Work request:
Repeat exactly, and only, the lines from the one holding "<span>Input Layer</span>" through the last line of the records below.

Stored dataset items:
··········

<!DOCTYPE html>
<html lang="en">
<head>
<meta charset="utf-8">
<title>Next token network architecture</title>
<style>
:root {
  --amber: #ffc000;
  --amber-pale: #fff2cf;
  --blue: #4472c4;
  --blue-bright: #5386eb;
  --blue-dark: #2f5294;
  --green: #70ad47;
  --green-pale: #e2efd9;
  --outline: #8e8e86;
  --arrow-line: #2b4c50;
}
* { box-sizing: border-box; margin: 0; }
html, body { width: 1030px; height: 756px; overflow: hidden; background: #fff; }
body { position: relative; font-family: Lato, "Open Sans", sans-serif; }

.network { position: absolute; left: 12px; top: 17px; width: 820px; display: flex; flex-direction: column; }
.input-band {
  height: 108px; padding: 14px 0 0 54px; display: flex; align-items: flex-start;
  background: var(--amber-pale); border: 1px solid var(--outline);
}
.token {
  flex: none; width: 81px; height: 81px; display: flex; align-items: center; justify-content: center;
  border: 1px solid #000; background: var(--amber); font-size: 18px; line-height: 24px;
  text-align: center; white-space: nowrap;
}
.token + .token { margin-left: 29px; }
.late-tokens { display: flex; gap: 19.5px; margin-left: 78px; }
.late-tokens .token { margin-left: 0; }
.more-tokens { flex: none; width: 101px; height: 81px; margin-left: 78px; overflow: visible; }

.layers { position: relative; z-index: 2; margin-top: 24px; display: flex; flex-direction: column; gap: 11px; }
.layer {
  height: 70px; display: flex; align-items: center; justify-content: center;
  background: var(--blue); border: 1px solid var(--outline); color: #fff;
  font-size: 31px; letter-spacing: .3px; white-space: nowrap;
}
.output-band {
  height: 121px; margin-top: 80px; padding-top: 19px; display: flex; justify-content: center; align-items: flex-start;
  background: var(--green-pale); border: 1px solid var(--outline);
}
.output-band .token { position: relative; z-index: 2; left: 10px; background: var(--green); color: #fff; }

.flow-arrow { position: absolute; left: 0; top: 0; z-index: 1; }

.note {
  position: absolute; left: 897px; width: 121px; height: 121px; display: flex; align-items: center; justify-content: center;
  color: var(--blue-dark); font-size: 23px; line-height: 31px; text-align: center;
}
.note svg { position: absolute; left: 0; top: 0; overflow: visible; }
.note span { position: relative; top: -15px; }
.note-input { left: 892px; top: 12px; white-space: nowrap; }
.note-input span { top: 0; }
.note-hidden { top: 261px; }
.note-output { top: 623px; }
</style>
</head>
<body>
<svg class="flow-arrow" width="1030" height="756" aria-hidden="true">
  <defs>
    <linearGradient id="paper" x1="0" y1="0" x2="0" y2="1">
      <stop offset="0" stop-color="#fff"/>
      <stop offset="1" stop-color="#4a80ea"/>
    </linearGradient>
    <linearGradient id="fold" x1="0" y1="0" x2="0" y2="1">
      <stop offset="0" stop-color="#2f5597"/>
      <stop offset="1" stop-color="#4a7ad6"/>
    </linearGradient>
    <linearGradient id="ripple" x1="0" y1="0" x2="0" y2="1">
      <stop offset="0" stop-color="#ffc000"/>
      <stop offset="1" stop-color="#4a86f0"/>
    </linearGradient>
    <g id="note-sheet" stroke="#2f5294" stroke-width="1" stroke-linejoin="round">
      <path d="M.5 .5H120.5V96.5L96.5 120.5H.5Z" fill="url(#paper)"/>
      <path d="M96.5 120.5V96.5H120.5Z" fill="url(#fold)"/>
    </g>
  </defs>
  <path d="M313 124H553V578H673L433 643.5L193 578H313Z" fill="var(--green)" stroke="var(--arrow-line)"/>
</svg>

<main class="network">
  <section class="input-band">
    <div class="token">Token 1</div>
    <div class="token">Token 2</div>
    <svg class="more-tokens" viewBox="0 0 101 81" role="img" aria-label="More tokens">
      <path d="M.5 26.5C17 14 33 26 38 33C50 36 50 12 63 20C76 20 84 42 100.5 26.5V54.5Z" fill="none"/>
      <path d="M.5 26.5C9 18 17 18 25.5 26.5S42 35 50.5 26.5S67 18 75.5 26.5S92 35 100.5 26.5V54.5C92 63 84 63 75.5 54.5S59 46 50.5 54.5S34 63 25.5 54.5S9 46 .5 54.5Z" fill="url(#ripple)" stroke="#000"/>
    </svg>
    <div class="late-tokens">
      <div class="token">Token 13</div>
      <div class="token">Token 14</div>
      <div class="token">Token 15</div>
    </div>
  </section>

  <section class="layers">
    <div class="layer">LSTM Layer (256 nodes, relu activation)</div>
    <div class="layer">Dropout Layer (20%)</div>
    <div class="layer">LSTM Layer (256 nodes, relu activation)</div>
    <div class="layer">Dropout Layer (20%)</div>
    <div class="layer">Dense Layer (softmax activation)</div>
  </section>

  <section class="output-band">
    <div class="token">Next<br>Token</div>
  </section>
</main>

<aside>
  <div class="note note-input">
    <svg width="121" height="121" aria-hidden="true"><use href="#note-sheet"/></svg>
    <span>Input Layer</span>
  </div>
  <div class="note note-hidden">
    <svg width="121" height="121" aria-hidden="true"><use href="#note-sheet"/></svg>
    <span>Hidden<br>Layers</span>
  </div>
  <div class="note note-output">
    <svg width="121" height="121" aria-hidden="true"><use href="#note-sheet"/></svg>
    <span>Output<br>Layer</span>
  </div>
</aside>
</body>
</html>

··········

Written response:
    <span>Input Layer</span>
  </div>
  <div class="note note-hidden">
    <svg width="121" height="121" aria-hidden="true"><use href="#note-sheet"/></svg>
    <span>Hidden<br>Layers</span>
  </div>
  <div class="note note-output">
    <svg width="121" height="121" aria-hidden="true"><use href="#note-sheet"/></svg>
    <span>Output<br>Layer</span>
  </div>
</aside>
</body>
</html>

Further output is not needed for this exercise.